# [WHAT THE TASK ASKS]
Report each line of the entries that includes "vertically" by copying it.
****************************************
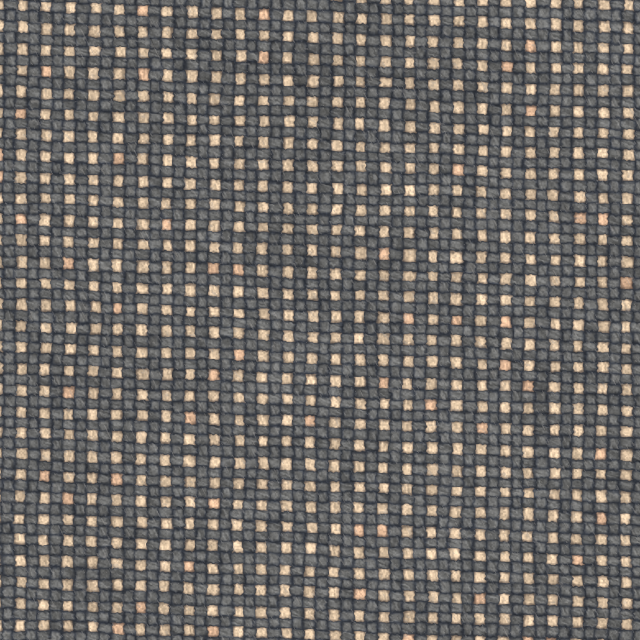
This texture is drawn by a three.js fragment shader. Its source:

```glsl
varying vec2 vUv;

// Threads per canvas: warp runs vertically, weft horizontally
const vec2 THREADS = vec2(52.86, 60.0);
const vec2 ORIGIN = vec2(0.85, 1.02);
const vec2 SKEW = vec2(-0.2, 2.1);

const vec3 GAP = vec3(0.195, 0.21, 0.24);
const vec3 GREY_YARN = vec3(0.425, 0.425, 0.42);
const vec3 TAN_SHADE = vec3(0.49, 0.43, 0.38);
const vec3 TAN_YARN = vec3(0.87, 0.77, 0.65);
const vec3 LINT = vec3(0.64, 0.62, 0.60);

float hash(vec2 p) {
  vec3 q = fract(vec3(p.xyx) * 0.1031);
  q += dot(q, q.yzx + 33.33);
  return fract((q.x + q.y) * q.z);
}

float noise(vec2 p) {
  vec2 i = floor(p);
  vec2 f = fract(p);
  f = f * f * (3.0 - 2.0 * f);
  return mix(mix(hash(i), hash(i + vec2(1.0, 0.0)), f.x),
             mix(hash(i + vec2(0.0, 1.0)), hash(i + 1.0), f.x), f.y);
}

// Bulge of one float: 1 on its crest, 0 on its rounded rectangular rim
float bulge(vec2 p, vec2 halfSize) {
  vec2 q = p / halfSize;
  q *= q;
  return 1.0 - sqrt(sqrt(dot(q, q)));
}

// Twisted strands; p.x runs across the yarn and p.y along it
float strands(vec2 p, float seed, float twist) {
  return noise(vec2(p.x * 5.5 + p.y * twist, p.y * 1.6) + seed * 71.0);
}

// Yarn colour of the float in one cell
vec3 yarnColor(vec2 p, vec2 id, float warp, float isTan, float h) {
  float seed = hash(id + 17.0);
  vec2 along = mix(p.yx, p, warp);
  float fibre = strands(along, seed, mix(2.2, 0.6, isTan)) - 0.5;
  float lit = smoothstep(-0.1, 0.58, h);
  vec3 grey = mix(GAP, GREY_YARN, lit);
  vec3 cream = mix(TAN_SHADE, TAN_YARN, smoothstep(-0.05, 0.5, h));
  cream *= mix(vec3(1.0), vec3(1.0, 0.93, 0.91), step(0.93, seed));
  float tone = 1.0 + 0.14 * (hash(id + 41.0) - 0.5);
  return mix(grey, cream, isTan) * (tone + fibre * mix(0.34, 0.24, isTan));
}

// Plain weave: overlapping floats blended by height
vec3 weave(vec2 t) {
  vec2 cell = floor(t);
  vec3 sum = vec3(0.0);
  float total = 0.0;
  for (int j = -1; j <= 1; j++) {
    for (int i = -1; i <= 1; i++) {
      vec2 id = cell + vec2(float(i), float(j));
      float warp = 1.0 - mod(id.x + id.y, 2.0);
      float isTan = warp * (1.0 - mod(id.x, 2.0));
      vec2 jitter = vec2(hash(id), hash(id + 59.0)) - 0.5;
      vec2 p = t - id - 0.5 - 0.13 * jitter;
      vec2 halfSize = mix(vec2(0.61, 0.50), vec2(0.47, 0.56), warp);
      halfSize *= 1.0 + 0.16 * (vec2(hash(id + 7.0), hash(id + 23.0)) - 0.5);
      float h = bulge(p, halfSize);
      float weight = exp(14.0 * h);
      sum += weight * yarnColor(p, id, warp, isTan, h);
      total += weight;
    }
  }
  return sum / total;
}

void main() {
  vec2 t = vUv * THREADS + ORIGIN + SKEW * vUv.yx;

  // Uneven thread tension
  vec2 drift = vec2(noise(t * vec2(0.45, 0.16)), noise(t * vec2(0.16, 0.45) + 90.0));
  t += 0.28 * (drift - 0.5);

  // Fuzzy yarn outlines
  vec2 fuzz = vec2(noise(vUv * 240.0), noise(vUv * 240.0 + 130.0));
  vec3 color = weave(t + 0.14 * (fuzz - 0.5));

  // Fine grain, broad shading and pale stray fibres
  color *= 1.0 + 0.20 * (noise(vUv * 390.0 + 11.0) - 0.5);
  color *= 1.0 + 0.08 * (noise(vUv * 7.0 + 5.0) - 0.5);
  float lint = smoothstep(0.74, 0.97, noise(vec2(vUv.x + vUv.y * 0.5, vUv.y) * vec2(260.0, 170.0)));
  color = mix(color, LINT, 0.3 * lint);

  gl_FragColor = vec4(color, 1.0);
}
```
****************************************
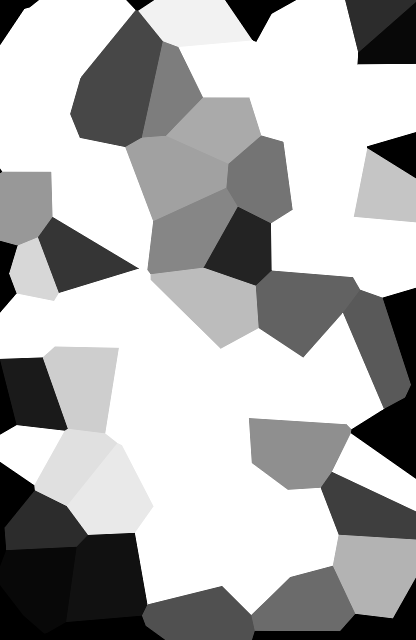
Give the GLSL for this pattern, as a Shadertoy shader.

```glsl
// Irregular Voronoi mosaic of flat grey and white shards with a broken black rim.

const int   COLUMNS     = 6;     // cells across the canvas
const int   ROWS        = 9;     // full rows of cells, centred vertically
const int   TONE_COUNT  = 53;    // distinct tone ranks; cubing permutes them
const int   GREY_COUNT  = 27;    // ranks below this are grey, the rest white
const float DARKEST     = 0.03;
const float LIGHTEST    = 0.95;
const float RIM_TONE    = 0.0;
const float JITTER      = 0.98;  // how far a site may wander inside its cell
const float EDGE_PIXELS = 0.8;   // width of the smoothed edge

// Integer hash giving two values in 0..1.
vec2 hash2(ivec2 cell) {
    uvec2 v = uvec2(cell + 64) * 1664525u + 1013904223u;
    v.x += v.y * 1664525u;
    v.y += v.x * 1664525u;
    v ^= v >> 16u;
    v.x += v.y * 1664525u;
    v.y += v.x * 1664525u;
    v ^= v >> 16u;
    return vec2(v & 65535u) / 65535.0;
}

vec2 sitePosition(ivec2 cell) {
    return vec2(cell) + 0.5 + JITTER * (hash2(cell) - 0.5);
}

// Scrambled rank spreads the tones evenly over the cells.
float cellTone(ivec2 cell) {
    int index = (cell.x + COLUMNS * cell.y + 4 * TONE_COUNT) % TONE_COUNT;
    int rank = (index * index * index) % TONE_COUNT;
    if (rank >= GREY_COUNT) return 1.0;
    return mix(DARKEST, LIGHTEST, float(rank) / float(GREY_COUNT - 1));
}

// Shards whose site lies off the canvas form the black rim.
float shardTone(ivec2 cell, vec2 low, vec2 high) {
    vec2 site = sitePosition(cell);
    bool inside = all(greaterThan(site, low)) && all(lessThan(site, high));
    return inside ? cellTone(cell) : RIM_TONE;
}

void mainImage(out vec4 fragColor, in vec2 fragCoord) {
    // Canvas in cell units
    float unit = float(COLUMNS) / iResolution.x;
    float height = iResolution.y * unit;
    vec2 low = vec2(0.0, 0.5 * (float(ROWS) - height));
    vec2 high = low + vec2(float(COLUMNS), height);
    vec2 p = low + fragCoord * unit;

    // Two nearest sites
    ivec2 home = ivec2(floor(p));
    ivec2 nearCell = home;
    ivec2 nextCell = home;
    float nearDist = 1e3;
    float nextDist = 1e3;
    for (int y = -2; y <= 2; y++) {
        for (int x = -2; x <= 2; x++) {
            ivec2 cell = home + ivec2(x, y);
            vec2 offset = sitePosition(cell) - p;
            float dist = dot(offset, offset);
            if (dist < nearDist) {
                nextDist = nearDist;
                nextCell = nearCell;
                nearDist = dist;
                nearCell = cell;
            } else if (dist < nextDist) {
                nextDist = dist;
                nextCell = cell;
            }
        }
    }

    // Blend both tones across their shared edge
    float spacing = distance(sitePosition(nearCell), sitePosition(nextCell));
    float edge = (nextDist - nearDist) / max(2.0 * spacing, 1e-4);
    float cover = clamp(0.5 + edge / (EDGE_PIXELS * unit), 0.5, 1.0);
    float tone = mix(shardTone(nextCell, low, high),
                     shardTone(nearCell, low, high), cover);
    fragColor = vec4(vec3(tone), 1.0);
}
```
****************************************
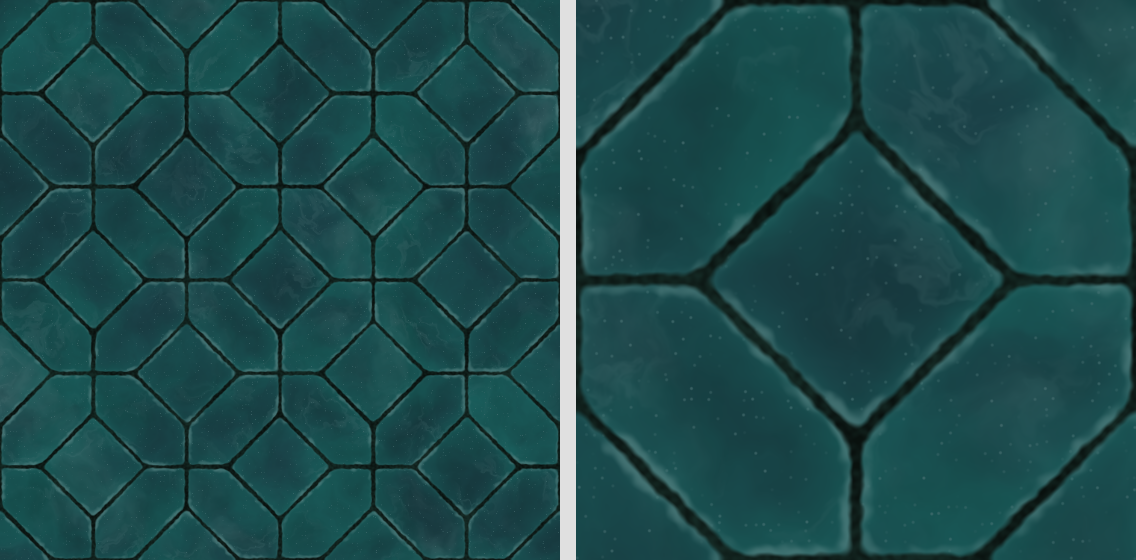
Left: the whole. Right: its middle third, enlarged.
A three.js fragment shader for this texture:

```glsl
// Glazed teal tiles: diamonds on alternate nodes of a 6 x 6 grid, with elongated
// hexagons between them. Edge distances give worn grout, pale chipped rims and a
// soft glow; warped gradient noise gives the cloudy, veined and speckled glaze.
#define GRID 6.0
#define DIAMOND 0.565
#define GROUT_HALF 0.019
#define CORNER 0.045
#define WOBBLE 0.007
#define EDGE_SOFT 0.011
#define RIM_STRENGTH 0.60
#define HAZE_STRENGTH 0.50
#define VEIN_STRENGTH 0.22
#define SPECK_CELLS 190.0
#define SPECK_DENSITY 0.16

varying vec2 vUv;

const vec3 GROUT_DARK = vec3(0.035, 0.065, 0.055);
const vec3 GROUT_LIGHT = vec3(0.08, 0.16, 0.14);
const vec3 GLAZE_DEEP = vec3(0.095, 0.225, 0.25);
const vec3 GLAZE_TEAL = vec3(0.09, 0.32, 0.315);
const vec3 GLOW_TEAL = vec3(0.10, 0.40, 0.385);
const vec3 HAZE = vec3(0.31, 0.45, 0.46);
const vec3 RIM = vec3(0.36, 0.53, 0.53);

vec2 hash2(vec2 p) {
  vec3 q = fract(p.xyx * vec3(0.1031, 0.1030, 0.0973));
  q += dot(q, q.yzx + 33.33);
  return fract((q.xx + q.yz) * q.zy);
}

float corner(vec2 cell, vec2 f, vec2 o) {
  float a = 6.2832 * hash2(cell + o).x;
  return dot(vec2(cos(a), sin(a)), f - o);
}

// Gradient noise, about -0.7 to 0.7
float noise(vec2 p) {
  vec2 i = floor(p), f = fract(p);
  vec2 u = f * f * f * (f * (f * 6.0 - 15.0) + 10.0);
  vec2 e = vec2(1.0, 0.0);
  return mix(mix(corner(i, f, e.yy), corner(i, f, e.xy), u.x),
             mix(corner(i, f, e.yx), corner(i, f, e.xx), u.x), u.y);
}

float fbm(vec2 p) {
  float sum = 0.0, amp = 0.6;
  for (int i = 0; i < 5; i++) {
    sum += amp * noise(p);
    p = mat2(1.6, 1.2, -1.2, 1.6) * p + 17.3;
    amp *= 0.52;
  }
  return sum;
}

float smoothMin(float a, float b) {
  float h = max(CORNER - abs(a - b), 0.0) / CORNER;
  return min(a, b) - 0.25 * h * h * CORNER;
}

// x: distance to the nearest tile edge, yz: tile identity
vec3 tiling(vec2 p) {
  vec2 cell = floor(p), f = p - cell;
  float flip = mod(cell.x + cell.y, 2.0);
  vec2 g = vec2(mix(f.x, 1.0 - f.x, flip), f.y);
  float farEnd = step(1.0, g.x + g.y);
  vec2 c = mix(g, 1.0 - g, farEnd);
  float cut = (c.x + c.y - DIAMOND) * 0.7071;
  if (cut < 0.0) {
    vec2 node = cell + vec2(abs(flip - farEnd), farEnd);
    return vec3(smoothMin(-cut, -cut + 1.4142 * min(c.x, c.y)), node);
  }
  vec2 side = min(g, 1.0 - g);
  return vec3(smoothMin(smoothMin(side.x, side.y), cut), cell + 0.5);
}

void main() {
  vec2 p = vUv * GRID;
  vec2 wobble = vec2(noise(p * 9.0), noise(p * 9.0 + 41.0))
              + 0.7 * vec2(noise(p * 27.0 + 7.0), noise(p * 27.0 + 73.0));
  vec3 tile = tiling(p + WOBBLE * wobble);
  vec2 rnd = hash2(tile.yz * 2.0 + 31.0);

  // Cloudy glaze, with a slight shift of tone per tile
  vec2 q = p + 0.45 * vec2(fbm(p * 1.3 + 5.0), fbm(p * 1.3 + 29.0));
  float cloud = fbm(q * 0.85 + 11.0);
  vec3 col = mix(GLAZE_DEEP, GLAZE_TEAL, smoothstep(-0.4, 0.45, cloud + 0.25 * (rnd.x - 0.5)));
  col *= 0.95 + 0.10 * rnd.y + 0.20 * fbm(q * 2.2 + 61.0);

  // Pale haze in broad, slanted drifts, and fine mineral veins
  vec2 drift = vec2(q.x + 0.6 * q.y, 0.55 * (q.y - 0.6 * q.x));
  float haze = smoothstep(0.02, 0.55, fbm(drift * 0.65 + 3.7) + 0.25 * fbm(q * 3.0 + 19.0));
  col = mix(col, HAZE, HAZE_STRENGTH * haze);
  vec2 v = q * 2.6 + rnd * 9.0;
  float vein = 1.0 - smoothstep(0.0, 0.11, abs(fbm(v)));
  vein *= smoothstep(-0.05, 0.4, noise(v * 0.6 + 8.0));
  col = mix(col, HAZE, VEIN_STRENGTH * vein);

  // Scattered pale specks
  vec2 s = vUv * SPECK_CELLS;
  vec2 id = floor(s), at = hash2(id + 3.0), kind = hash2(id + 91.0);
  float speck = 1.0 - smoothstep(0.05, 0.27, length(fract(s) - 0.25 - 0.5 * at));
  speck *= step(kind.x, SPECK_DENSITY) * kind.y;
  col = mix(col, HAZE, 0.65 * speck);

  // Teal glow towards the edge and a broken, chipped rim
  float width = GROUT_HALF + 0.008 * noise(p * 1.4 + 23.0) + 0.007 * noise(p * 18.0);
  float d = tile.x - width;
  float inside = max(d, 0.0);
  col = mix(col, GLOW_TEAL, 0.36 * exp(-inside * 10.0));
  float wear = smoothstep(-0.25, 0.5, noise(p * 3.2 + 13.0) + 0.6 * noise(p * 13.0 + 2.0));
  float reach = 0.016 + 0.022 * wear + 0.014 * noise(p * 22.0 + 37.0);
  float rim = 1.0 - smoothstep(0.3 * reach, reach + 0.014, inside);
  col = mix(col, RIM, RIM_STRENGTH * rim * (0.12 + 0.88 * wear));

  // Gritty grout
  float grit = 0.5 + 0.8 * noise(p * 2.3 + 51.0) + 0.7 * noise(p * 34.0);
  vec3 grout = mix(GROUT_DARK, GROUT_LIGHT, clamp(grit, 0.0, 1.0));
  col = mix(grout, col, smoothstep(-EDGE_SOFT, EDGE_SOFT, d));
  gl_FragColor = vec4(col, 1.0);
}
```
****************************************
# [WRITTEN ANSWER]
// Threads per canvas: warp runs vertically, weft horizontally
const int   ROWS        = 9;     // full rows of cells, centred vertically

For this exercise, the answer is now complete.